Which lines in the records below include the word "paper"? Report each of them in full.

(Source texts of formatted documents)
§
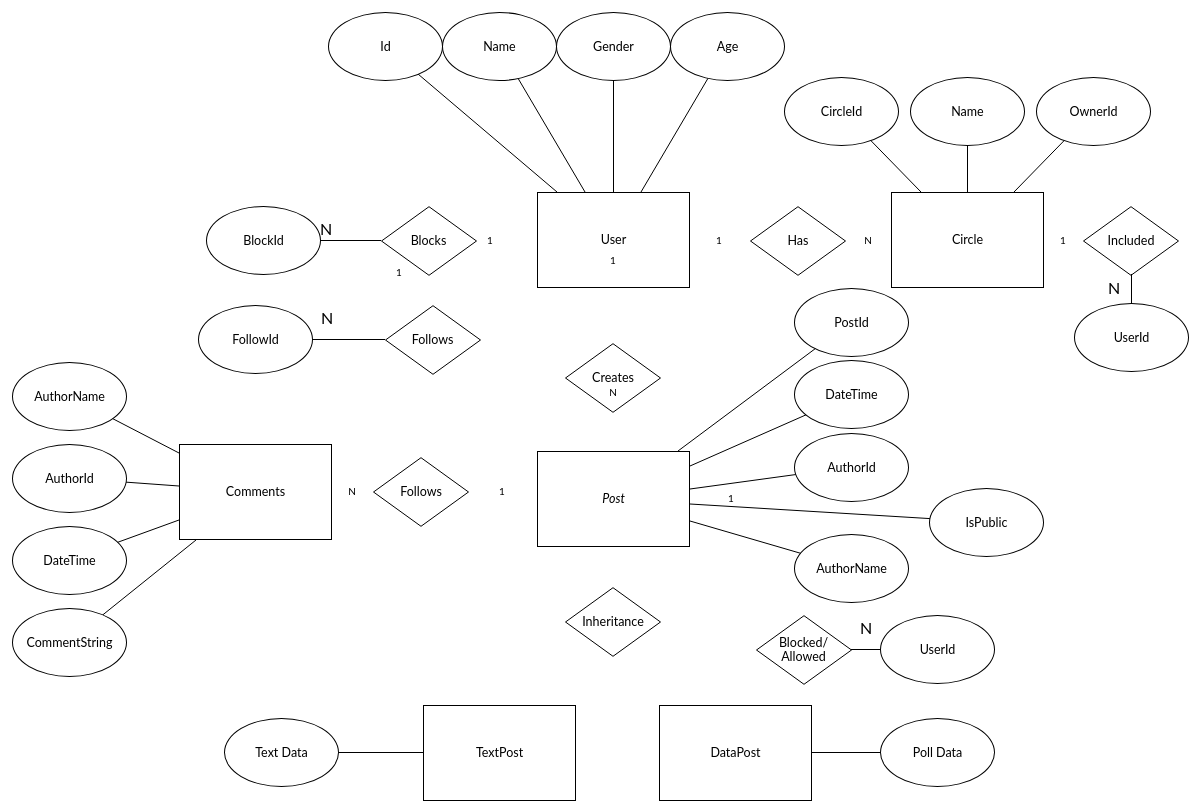
<!DOCTYPE html>
<html lang="en">
<head>
<meta charset="utf-8">
<title>Entity relationship diagram</title>
<style>
:root { --paper: #fff; --ink: #000; }
* { box-sizing: border-box; }
html, body { margin: 0; }
body { background: var(--paper); }
.diagram {
  position: relative; width: 1200px; height: 812px; overflow: hidden;
  background: var(--paper); color: var(--ink);
  font: 12.5px/16px Lato, Carlito, sans-serif; white-space: nowrap;
}
.entity, .attribute, .relation, .count, .many {
  position: absolute; left: var(--x); top: var(--y);
  display: flex; align-items: center; justify-content: center;
}
.entity {
  width: 153px; height: 96px; margin: -48px 0 0 -76px;
  border: 1px solid var(--ink); background: var(--paper);
}
.attribute {
  width: 115px; height: 69px; margin: -34px 0 0 -57px;
  border: 1px solid var(--ink); border-radius: 50%; background: var(--paper);
}
.relation { width: 96px; height: 70px; margin: -35px 0 0 -48px; }
.relation svg { position: absolute; inset: 0; }
.relation span { position: relative; }
.relation .stacked { line-height: 14px; text-align: center; }
.abstract { font-style: italic; }
.count { width: 14px; height: 14px; margin: -7px 0 0 -7px; font-size: 10px; line-height: 14px; }
.many { width: 20px; height: 20px; margin: -11px 0 0 -10px; font-size: 16px; line-height: 20px; }
.connectors { position: absolute; inset: 0; }
.connectors line, .diamond { stroke: var(--ink); stroke-width: 1; fill: none; }
</style>
</head>
<body>
<main class="diagram">
  <svg class="connectors" width="1200" height="812" viewBox="0 0 1200 812" aria-hidden="true">
    <defs>
      <polygon id="diamond" class="diamond" points="0.5,35 48,0.7 95.5,35 48,69.3"/>
    </defs>
    <g id="user-lines">
      <line x1="385" y1="46" x2="557" y2="192"/>
      <line x1="499" y1="46" x2="585" y2="192"/>
      <line x1="613.5" y1="46" x2="613.5" y2="192"/>
      <line x1="727" y1="46" x2="641" y2="192"/>
      <line x1="263" y1="240.5" x2="381" y2="240.5"/>
      <line x1="255" y1="339.5" x2="385" y2="339.5"/>
    </g>
    <g id="circle-lines">
      <line x1="842" y1="111" x2="921" y2="192"/>
      <line x1="967.5" y1="111" x2="967.5" y2="192"/>
      <line x1="1093" y1="111" x2="1014" y2="192"/>
      <line x1="1131.5" y1="274" x2="1131.5" y2="338"/>
    </g>
    <g id="comment-lines">
      <line x1="69" y1="396" x2="179" y2="453"/>
      <line x1="69" y1="478" x2="179" y2="486"/>
      <line x1="69" y1="560" x2="179" y2="520"/>
      <line x1="69" y1="642" x2="196" y2="540"/>
    </g>
    <g id="post-lines">
      <line x1="851" y1="322" x2="678" y2="451"/>
      <line x1="851" y1="395" x2="690" y2="466"/>
      <line x1="851" y1="467" x2="690" y2="489"/>
      <line x1="986" y1="522" x2="690" y2="504"/>
      <line x1="851" y1="568" x2="690" y2="521"/>
      <line x1="851" y1="649.5" x2="937" y2="649.5"/>
    </g>
    <g id="post-type-lines">
      <line x1="281" y1="752.5" x2="423" y2="752.5"/>
      <line x1="811" y1="752.5" x2="937" y2="752.5"/>
    </g>
  </svg>

  <div class="entity" style="--x:613px;--y:240px">User</div>
  <div class="entity" style="--x:967px;--y:240px">Circle</div>
  <div class="entity" style="--x:255px;--y:492px">Comments</div>
  <div class="entity abstract" style="--x:613px;--y:499px">Post</div>
  <div class="entity" style="--x:499px;--y:753px">TextPost</div>
  <div class="entity" style="--x:735px;--y:753px">DataPost</div>

  <div class="attribute" style="--x:385px;--y:46px">Id</div>
  <div class="attribute" style="--x:499px;--y:46px">Name</div>
  <div class="attribute" style="--x:613px;--y:46px">Gender</div>
  <div class="attribute" style="--x:727px;--y:46px">Age</div>
  <div class="attribute" style="--x:263px;--y:240px">BlockId</div>
  <div class="attribute" style="--x:255px;--y:339px">FollowId</div>

  <div class="attribute" style="--x:841px;--y:111px">CircleId</div>
  <div class="attribute" style="--x:967px;--y:111px">Name</div>
  <div class="attribute" style="--x:1093px;--y:111px">OwnerId</div>
  <div class="attribute" style="--x:1131px;--y:337px">UserId</div>

  <div class="attribute" style="--x:69px;--y:396px">AuthorName</div>
  <div class="attribute" style="--x:69px;--y:478px">AuthorId</div>
  <div class="attribute" style="--x:69px;--y:560px">DateTime</div>
  <div class="attribute" style="--x:69px;--y:642px">CommentString</div>

  <div class="attribute" style="--x:851px;--y:322px">PostId</div>
  <div class="attribute" style="--x:851px;--y:394px">DateTime</div>
  <div class="attribute" style="--x:851px;--y:467px">AuthorId</div>
  <div class="attribute" style="--x:986px;--y:522px">IsPublic</div>
  <div class="attribute" style="--x:851px;--y:568px">AuthorName</div>
  <div class="attribute" style="--x:937px;--y:649px">UserId</div>
  <div class="attribute" style="--x:281px;--y:752px">Text Data</div>
  <div class="attribute" style="--x:937px;--y:752px">Poll Data</div>

  <div class="relation" style="--x:428.5px;--y:240.5px"><svg width="96" height="70"><use href="#diamond"/></svg><span>Blocks</span></div>
  <div class="relation" style="--x:432.5px;--y:339.5px"><svg width="96" height="70"><use href="#diamond"/></svg><span>Follows</span></div>
  <div class="relation" style="--x:798px;--y:240.5px"><svg width="96" height="70"><use href="#diamond"/></svg><span>Has</span></div>
  <div class="relation" style="--x:1131px;--y:240.5px"><svg width="96" height="70"><use href="#diamond"/></svg><span>Included</span></div>
  <div class="relation" style="--x:613px;--y:377.5px"><svg width="96" height="70"><use href="#diamond"/></svg><span>Creates</span></div>
  <div class="relation" style="--x:421px;--y:492px"><svg width="96" height="70"><use href="#diamond"/></svg><span>Follows</span></div>
  <div class="relation" style="--x:613px;--y:621.5px"><svg width="96" height="70"><use href="#diamond"/></svg><span>Inheritance</span></div>
  <div class="relation" style="--x:803.5px;--y:649.5px"><svg width="96" height="70"><use href="#diamond"/></svg><span class="stacked">Blocked/<br>Allowed</span></div>

  <div class="count" style="--x:490px;--y:240px">1</div>
  <div class="count" style="--x:399px;--y:272px">1</div>
  <div class="count" style="--x:613px;--y:260px">1</div>
  <div class="count" style="--x:719px;--y:240px">1</div>
  <div class="count" style="--x:868px;--y:240px">N</div>
  <div class="count" style="--x:1063px;--y:240px">1</div>
  <div class="count" style="--x:613px;--y:392px">N</div>
  <div class="count" style="--x:352px;--y:491px">N</div>
  <div class="count" style="--x:502px;--y:491px">1</div>
  <div class="count" style="--x:731px;--y:498px">1</div>

  <div class="many" style="--x:326px;--y:230px">N</div>
  <div class="many" style="--x:327px;--y:319px">N</div>
  <div class="many" style="--x:1114px;--y:289px">N</div>
  <div class="many" style="--x:866px;--y:629px">N</div>
</main>
</body>
</html>
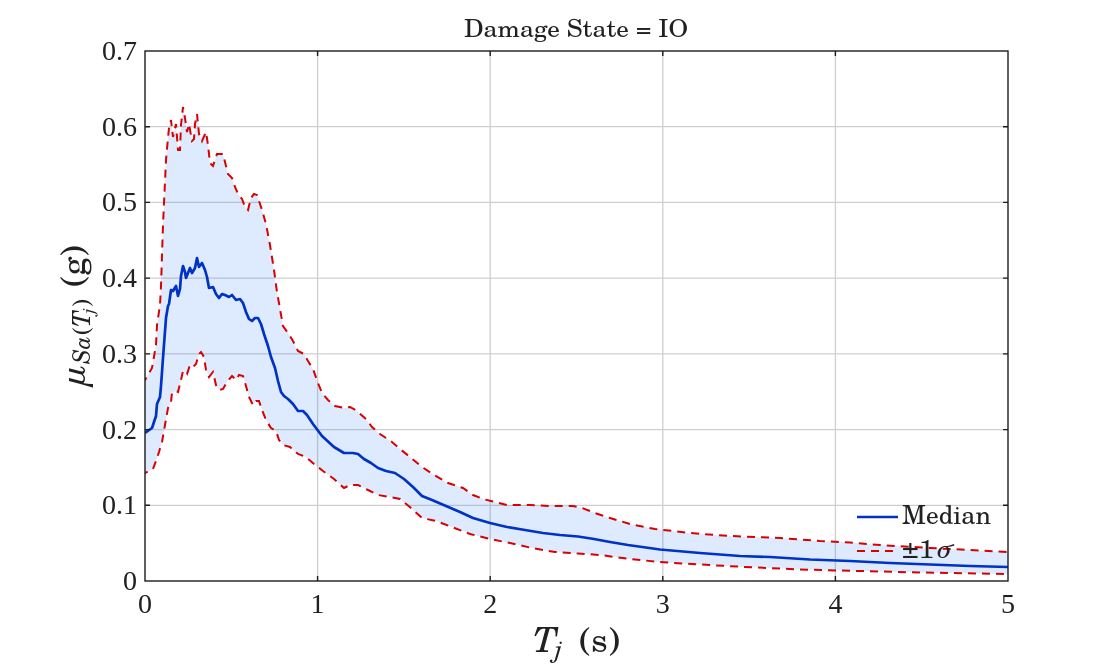
<!DOCTYPE html>
<html lang="en">
<head>
<meta charset="utf-8">
<title>Damage State = IO</title>
<style>
:root {
  --paper: #ffffff;
  --ink: #212121;
  --frame: #1c1c1c;
  --grid: rgba(38, 38, 38, .22);
  --band: #deebff;
  --median: #0032c8;
  --sigma: #d80000;
  --tick-font: "Liberation Serif", serif;
  --math-font: "TeX Gyre Schola", "Noto Serif", serif;
}
* { box-sizing: border-box; }
html, body { margin: 0; overflow: hidden; background: var(--paper); }
.chart { position: relative; width: 1114px; height: 670px; overflow: hidden; color: var(--ink); background: var(--paper); }
.plot { position: absolute; left: 0; top: 0; display: block; }
.ticks { position: absolute; display: flex; justify-content: space-between; margin: 0; padding: 0; list-style: none; font: 28px/20px var(--tick-font); }
.ticks-y { left: 87px; top: 41px; width: 50px; height: 550px; flex-direction: column; text-align: right; }
.ticks-x { left: 138px; top: 594px; width: 877px; }
.ticks-x li { width: 14px; text-align: center; }
.band { fill: var(--band); fill-rule: evenodd; }
.grid { fill: none; stroke: var(--grid); stroke-width: 1.3; }
.sigma { fill: none; stroke: var(--sigma); stroke-width: 2; stroke-dasharray: 8 6; }
.median { fill: none; stroke: var(--median); stroke-width: 2.7; stroke-linejoin: round; }
.frame { fill: none; stroke: var(--frame); stroke-width: 1.4; }
.label { font-family: var(--math-font); fill: var(--ink); }
.italic { font-style: italic; }
</style>
</head>
<body>
<main class="chart">
  <svg class="plot" width="1114" height="670" viewBox="0 0 1114 670">
    <defs>
      <clipPath id="plot-area"><rect x="145" y="51" width="863" height="530"/></clipPath>
      <path id="sigma-range" d="M140 380L145 380 152 368 156 345 157 325 160 305 161 286 163 225 166 160 168 138 169 128 171 120 173 137 176 124 178 150 180 150 181 125 183 107 185 118 187 132 189 124 192 141 194 139 195 124 197 114 199 134 202 141 206 132 208 145 210 163 213 166 217 154 223 154 226 166 228 174 232 178 235 187 238 194 242 199 245 207 248 210 251 198 254 194 257 195 262 210 266 224 270 245 274 270 277 292 280 309 283 326 288 333 293 341 298 351 304 354 308 361 313 369 318 383 322 393 328 400 335 406 344 408 350 407 357 411 366 419 372 427 380 434 386 438 392 442 400 449 410 457 422 467 434 475 448 483 463 488 473 495 483 499 491 501 507 505 530 505 550 506 573 506 582 508 595 513 610 518 630 524 655 529 690 533 730 536 780 538 820 541 850 542.5 880 545 930 548 970 550 1008 552 1014 552 1014 600 140 600Z
      M140 473L145 473 153 469 156 461 159 452 162 442 165 425 168 408 171 402 172 393 176 391 178 392 181 380 183 371 187 374 190 365 193 367 196 364 199 354 201 352 204 357 206 370 209 377 213 372 216 385 219 390 223 389 227 382 232 376 236 380 239 375 243 376 246 386 249 397 253 405 256 401 259 401 262 410 266 420 271 428 276 431 279 440 283 445 290 447 298 454 306 457 314 464 323 471 334 479 344 488 350 485 358 485 368 490 378 495 390 497 400 499 411 508 422 518 436 521 452 527 470 534 490 539 510 543 532 548 555 552 578 553.5 600 555 630 559 660 562 700 564.5 745 567 800 569.5 860 571 920 572.5 1008 574 1014 574 1014 600 140 600Z"/>
    </defs>

    <g clip-path="url(#plot-area)">
      <use href="#sigma-range" class="band"/>
      <path class="grid" d="M317.6 51V581M490.2 51V581M662.8 51V581M835.4 51V581M145 126.7H1008M145 202.4H1008M145 278.1H1008M145 353.9H1008M145 429.6H1008M145 505.3H1008"/>
      <use href="#sigma-range" class="sigma"/>
      <polyline class="median" points="145,433 152,428 156,416 157,404 160,397 161,386 163,358 166,318 168,306 169,304 171,290 173,291 176,286 178,296 180,289 181,276 183,266 185,272 186,278 190,268 192,273 195,268 197,258 199,267 202,263 205,270 207,277 209,288 213,287 216,294 219,298 222,294 225,295 229,297 232,295 236,300 240,299 243,303 246,312 249,319 252,321 255,318 258,318 261,324 264,334 268,346 271,357 275,368 278,381 281,392 284,396 288,399 293,404 298,411 303,411 307,415 313,424 322,436 334,447 344,453 353,453 358,454 364,459 371,463 378,468 386,471 395,473 404,479 413,487 422,496 432,500 446,506 460,512 473,518 490,523 507,527 525,530 543,533 560,535 578,536.5 594,539 610,542 628,545 660,549.5 700,553 740,556 770,557 810,559.5 850,561 890,563 930,564.5 970,566 1008,567"/>
    </g>

    <rect class="frame" x="145" y="51" width="863" height="530"/>
    <path class="frame" d="M317.6 51v5M490.2 51v5M662.8 51v5M835.4 51v5M317.6 581v-5M490.2 581v-5M662.8 581v-5M835.4 581v-5M145 126.7h5M145 202.4h5M145 278.1h5M145 353.9h5M145 429.6h5M145 505.3h5M1008 126.7h-5M1008 202.4h-5M1008 278.1h-5M1008 353.9h-5M1008 429.6h-5M1008 505.3h-5"/>

    <text class="label" x="464" y="37" font-size="24" textLength="224" lengthAdjust="spacingAndGlyphs">Damage State = IO</text>

    <g class="label" id="x-axis-label">
      <text class="italic" x="533" y="652" font-size="35" textLength="24" lengthAdjust="spacingAndGlyphs">T</text>
      <text class="italic" x="554" y="658" font-size="25">j</text>
      <text x="579" y="652" font-size="35" textLength="41" lengthAdjust="spacingAndGlyphs">(s)</text>
    </g>

    <g class="label" id="y-axis-label" transform="translate(85 388) rotate(-90)">
      <text class="italic" x="0" y="0" font-size="35" textLength="22" lengthAdjust="spacingAndGlyphs">μ</text>
      <text class="italic" x="24" y="5" font-size="24" textLength="28" lengthAdjust="spacingAndGlyphs">Sa</text>
      <text x="53" y="5" font-size="24" textLength="8" lengthAdjust="spacingAndGlyphs">(</text>
      <text class="italic" x="61" y="5" font-size="24" textLength="16" lengthAdjust="spacingAndGlyphs">T</text>
      <text class="italic" x="74" y="9" font-size="17">j</text>
      <text x="81" y="5" font-size="24" textLength="8" lengthAdjust="spacingAndGlyphs">)</text>
      <text x="101" y="0" font-size="35" textLength="42" lengthAdjust="spacingAndGlyphs">(g)</text>
    </g>

    <g id="legend">
      <line class="median" x1="857" y1="517" x2="898" y2="517"/>
      <text class="label" x="902" y="524" font-size="26" textLength="89" lengthAdjust="spacingAndGlyphs">Median</text>
      <line class="sigma" x1="857" y1="551" x2="898" y2="551"/>
      <text class="label" x="902" y="558" font-size="26" textLength="32" lengthAdjust="spacingAndGlyphs">±1</text>
      <text class="label italic" x="935" y="558" font-size="26" textLength="17" lengthAdjust="spacingAndGlyphs">σ</text>
    </g>
  </svg>

  <ol class="ticks ticks-y">
    <li>0.7</li><li>0.6</li><li>0.5</li><li>0.4</li><li>0.3</li><li>0.2</li><li>0.1</li><li>0</li>
  </ol>
  <ol class="ticks ticks-x">
    <li>0</li><li>1</li><li>2</li><li>3</li><li>4</li><li>5</li>
  </ol>
</main>
</body>
</html>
§
• **Reply**:
:root { --paper: #fff; --ink: #000; }
body { background: var(--paper); }
  background: var(--paper); color: var(--ink);
  border: 1px solid var(--ink); background: var(--paper);
  border: 1px solid var(--ink); border-radius: 50%; background: var(--paper);
  --paper: #ffffff;
html, body { margin: 0; overflow: hidden; background: var(--paper); }
.chart { position: relative; width: 1114px; height: 670px; overflow: hidden; color: var(--ink); background: var(--paper); }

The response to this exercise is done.